Amalgamation with PanJam
There has been much discussion about Jamaica Producers combining with PanJam. One shareholder at the AGM said that Jamaica Producers was doing well in its own right and he couldn’t see the need to merge.
Hall outlined three broad categories of assets as a result of ‘getting into bed’ with PanJam that will bolster both its performance and earnings
- Its 34.5 per cent interest in the Pan Jamaica Group which has a market cap of $81 billion. The shareholders’ equity of the combined groups is $77 billion and with 34.5 per cent share of that there is a strong underlying asset with value in the Pan Jamaica Group.
- Landholdings: Jamaica Producers has 3,500 acres of land in the parish of St Mary making it by far the largest landholder there.
- Treasury position: $1.5 billion of cash and short-term investments largely in fixed term investments.
“We believe the Pan Jamaica Group is a good place for our equity operational assets We want exposure to Jamaica and underlying commercial opportunities that are available. We believe the Pan Jamaica Group represents a place to get that exposure because it is diverse and well run.
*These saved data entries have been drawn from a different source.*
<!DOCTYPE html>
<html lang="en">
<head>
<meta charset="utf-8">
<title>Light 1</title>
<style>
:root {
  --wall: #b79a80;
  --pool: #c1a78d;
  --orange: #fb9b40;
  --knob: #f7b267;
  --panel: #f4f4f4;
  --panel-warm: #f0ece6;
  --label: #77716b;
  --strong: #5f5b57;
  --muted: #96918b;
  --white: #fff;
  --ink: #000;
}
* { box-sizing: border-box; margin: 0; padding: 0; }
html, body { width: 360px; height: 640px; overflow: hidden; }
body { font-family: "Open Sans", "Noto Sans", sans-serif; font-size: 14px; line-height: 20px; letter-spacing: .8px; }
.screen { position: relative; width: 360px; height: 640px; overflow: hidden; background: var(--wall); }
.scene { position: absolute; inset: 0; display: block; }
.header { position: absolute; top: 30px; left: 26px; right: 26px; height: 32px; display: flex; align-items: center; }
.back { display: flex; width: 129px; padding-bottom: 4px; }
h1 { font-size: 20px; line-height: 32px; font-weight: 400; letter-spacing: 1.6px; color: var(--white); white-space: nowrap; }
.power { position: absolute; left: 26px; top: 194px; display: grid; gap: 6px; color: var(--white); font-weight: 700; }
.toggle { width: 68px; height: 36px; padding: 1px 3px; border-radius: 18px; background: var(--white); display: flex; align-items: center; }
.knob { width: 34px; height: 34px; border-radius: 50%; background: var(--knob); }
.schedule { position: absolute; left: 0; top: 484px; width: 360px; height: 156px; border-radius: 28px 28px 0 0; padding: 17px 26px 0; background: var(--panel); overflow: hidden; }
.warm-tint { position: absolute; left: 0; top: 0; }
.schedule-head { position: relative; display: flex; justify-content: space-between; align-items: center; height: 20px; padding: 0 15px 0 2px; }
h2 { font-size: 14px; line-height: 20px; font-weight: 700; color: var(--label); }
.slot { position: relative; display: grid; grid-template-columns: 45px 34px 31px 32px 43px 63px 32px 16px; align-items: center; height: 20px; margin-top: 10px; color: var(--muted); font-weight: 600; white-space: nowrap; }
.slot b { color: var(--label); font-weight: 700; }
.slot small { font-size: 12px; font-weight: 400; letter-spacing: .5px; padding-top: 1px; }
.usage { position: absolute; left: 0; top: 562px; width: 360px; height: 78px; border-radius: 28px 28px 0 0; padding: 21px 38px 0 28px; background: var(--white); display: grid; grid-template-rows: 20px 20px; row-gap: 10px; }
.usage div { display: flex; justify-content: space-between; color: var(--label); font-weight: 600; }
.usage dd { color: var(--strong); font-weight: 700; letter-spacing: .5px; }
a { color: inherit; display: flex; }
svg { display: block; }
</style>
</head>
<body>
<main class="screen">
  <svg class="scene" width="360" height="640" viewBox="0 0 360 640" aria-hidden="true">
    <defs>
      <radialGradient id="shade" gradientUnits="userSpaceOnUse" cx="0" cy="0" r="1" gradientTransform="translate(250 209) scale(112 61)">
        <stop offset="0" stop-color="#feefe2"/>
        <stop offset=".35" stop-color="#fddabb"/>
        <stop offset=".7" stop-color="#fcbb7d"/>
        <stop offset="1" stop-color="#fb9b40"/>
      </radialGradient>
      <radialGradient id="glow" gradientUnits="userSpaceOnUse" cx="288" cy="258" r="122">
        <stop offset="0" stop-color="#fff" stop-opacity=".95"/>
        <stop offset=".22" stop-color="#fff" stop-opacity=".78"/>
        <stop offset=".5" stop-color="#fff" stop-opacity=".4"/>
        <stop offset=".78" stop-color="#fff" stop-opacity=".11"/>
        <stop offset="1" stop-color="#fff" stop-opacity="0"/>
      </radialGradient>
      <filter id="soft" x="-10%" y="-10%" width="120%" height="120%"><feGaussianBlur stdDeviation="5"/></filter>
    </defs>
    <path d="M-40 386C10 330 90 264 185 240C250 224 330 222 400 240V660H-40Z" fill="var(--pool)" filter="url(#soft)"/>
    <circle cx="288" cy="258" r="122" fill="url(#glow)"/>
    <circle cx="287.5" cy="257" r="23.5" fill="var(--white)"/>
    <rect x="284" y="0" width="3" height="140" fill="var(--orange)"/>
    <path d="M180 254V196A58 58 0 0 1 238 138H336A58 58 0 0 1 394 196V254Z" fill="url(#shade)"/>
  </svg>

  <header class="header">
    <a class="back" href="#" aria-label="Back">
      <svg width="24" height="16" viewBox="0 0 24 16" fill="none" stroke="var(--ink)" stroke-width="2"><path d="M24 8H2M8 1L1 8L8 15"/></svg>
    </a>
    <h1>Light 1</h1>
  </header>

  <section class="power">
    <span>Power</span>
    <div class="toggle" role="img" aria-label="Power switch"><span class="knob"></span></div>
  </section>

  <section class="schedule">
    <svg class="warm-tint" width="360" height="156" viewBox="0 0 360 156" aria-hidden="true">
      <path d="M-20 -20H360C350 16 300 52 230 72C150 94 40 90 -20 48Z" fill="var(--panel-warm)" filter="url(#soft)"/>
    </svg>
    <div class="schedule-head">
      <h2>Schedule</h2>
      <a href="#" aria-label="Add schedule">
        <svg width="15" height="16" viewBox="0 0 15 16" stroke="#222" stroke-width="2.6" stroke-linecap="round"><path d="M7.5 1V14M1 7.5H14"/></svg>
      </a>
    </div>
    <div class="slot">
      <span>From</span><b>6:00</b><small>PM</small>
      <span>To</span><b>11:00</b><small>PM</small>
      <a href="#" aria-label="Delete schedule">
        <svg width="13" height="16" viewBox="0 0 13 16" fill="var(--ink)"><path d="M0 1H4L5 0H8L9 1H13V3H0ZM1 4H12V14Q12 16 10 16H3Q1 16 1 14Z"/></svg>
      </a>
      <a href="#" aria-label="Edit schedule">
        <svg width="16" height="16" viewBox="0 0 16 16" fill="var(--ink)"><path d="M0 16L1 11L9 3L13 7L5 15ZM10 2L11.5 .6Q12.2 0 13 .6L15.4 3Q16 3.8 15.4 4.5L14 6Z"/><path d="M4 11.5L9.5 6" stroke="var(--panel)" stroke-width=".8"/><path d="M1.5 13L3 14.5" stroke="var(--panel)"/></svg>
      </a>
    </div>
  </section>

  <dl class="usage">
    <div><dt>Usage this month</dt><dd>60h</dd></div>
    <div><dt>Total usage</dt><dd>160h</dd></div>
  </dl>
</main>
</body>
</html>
Our landholdings and treasury position support that position.
“Why do we feel so good about about the Pan Jamaica Group?”
“It has identified four strategic pillars namely:
- Investing in property and infrastructure
- Specialty food: Niche market position
- Financial services
- Global services
There are a lot of recognisable names in each of the four strategic sectors,” said Jamaica Producer’s CEO Jeffery Hall.